Where a line of the records contains the word "towards", show that line.
>>>
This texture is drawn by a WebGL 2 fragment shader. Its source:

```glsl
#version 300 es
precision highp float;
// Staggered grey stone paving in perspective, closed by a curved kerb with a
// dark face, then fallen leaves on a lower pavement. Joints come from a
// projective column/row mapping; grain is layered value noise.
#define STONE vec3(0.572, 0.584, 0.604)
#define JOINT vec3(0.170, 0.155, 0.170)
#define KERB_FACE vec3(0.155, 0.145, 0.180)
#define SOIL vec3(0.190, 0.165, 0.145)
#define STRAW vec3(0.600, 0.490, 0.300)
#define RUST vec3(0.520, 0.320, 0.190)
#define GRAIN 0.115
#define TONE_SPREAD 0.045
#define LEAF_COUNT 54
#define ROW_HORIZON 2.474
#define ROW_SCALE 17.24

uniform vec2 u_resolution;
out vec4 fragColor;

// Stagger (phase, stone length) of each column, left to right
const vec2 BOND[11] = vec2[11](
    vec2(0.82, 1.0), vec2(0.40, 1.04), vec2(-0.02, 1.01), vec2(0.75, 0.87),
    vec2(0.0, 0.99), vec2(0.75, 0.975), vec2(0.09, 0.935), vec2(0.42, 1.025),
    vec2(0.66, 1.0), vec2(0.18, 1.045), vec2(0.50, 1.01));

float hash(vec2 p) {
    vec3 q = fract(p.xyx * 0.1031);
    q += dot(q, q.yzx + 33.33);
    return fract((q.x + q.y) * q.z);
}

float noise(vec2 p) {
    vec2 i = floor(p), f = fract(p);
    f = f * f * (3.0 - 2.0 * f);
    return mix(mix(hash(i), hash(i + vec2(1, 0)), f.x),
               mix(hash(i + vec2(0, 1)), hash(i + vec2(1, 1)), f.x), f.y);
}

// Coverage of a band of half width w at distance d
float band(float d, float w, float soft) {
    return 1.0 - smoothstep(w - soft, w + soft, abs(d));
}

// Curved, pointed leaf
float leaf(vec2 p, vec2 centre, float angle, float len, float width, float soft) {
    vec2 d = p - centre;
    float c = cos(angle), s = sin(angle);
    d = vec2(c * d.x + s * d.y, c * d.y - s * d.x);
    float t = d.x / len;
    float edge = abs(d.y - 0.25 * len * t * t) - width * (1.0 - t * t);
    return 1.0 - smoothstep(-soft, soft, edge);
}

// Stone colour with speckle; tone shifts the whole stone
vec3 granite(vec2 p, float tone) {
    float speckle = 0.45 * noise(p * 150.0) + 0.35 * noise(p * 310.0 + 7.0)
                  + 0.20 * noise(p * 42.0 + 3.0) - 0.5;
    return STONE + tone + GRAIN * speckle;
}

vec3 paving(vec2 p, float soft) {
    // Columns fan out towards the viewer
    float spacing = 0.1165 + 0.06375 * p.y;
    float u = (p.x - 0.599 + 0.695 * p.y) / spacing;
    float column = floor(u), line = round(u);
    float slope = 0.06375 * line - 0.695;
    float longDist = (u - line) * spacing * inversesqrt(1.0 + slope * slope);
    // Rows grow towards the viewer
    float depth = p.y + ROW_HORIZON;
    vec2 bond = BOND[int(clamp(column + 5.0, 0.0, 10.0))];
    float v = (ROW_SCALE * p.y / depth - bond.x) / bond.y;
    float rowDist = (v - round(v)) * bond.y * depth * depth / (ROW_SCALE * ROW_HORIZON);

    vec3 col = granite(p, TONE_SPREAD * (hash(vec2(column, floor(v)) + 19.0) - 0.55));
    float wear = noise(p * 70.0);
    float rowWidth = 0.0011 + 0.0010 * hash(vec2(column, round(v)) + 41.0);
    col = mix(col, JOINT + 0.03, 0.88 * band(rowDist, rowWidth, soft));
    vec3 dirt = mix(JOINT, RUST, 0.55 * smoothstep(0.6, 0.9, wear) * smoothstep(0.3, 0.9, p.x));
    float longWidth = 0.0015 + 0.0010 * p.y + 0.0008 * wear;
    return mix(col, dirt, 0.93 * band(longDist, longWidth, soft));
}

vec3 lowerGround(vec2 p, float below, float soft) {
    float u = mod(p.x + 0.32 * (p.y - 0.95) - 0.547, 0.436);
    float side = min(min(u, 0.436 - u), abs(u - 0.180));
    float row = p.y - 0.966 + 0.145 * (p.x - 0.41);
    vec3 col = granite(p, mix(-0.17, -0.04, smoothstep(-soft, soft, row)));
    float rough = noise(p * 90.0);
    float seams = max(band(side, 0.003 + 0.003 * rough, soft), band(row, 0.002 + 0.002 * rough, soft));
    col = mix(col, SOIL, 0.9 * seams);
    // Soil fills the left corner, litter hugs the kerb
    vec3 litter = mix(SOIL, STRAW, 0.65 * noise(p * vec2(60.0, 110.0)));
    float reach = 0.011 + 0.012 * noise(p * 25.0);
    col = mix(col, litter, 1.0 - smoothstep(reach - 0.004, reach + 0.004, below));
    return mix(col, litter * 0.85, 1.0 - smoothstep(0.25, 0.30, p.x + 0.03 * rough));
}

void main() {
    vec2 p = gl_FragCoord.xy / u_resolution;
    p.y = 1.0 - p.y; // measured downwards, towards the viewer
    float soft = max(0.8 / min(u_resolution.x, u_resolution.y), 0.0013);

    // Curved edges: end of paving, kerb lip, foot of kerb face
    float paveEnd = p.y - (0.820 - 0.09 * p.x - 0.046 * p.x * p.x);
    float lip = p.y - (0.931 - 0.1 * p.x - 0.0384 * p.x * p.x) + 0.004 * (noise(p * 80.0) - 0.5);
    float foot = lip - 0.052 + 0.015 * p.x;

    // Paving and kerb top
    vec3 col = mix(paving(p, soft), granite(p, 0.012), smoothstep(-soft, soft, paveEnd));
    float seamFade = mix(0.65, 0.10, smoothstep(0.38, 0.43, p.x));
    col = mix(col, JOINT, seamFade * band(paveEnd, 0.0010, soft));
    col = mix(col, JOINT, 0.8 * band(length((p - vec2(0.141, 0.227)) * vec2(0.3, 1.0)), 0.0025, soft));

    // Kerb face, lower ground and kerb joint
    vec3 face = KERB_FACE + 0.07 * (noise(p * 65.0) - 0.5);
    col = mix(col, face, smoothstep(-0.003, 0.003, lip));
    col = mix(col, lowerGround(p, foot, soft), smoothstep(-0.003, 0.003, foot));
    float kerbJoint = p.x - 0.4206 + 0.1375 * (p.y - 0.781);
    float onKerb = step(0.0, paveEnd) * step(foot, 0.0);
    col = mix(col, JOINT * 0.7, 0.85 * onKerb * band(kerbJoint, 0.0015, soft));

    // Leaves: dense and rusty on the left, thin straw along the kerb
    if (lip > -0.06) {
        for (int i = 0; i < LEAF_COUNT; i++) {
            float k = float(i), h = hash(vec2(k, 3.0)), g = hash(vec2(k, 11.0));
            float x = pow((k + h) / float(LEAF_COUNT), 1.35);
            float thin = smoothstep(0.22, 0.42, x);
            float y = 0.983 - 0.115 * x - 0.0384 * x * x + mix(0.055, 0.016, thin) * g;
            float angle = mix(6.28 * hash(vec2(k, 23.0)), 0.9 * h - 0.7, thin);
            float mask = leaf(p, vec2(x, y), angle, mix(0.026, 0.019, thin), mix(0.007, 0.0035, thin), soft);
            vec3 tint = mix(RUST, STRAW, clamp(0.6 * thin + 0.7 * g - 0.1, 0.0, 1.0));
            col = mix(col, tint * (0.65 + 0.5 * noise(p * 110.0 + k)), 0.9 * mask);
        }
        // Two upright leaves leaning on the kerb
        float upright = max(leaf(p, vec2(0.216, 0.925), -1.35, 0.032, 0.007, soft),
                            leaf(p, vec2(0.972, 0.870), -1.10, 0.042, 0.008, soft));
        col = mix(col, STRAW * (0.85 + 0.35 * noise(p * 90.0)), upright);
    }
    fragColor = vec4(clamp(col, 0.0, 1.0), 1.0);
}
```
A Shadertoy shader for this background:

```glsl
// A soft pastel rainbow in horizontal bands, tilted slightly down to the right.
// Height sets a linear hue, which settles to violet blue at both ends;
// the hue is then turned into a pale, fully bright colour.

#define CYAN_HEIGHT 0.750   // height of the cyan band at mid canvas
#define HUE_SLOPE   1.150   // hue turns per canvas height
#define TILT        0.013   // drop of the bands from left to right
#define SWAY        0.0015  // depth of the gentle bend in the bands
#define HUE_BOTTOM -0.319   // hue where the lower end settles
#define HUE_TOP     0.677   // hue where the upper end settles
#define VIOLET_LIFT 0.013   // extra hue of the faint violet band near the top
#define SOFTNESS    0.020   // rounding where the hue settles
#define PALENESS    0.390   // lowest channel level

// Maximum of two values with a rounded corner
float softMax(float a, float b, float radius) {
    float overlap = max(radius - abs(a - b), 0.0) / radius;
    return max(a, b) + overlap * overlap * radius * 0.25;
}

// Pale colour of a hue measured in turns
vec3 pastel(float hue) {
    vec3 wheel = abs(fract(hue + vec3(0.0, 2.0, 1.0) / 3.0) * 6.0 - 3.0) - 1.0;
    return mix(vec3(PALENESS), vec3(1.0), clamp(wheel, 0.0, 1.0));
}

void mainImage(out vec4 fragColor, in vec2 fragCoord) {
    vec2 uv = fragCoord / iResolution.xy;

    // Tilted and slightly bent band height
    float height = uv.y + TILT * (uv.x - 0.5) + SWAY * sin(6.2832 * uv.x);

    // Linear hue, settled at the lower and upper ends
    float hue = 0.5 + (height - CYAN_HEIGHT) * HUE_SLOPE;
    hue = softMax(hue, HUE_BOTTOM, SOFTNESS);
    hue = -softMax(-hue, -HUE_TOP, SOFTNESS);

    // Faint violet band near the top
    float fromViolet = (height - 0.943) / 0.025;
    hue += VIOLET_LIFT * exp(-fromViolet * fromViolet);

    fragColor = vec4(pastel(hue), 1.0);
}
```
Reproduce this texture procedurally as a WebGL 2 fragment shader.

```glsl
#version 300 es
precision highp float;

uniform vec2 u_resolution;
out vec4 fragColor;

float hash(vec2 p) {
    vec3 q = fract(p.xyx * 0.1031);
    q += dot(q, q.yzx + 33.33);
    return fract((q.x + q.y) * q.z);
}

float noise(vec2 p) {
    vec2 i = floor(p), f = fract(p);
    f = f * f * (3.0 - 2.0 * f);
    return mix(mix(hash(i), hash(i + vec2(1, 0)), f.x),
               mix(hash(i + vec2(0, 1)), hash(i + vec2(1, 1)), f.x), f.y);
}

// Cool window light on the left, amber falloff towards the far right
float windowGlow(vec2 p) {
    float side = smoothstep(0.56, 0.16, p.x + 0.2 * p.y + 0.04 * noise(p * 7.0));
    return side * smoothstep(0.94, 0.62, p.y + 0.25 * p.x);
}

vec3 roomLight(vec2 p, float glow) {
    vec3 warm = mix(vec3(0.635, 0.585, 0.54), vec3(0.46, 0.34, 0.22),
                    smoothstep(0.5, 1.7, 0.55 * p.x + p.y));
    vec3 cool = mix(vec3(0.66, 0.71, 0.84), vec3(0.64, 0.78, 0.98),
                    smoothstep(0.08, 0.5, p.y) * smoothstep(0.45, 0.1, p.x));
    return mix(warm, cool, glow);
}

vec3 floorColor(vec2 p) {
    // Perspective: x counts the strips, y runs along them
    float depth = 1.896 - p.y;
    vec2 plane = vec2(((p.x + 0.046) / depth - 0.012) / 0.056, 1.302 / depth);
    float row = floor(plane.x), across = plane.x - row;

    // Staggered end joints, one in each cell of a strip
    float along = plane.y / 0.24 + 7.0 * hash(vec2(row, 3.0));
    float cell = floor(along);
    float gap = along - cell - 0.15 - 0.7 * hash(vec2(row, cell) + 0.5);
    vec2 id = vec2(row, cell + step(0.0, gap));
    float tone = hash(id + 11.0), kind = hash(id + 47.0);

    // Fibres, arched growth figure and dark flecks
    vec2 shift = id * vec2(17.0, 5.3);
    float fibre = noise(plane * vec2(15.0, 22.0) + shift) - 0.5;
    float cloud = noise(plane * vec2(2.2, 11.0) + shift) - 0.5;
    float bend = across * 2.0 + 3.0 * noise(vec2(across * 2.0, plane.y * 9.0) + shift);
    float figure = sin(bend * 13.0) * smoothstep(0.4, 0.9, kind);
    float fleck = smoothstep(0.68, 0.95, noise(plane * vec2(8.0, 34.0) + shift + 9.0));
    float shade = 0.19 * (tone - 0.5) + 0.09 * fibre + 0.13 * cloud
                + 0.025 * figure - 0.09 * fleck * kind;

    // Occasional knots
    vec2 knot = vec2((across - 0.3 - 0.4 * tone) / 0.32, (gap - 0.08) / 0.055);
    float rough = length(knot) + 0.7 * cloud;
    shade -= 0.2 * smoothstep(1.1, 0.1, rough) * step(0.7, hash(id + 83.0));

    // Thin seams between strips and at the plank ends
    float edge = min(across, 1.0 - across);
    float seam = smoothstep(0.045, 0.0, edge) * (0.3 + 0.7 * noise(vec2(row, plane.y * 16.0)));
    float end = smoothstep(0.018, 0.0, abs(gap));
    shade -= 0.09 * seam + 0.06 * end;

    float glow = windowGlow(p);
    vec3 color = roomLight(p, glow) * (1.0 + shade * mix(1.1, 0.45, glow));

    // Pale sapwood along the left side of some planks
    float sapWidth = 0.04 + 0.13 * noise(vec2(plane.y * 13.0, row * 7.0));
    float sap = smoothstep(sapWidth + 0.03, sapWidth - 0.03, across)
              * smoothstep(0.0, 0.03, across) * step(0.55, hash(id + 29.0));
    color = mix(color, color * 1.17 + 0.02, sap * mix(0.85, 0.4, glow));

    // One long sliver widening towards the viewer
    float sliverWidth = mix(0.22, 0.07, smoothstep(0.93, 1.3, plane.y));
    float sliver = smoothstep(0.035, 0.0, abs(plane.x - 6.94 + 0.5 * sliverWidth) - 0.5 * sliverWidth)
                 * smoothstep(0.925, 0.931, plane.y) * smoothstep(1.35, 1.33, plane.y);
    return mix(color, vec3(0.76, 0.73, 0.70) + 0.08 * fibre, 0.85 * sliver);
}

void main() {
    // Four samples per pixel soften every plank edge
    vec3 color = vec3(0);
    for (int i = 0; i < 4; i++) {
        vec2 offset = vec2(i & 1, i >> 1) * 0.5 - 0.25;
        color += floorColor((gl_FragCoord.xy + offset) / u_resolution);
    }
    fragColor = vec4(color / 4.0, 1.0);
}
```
<<<
__Written answer__.
    // Columns fan out towards the viewer
    // Rows grow towards the viewer
    p.y = 1.0 - p.y; // measured downwards, towards the viewer
// Cool window light on the left, amber falloff towards the far right
    // One long sliver widening towards the viewer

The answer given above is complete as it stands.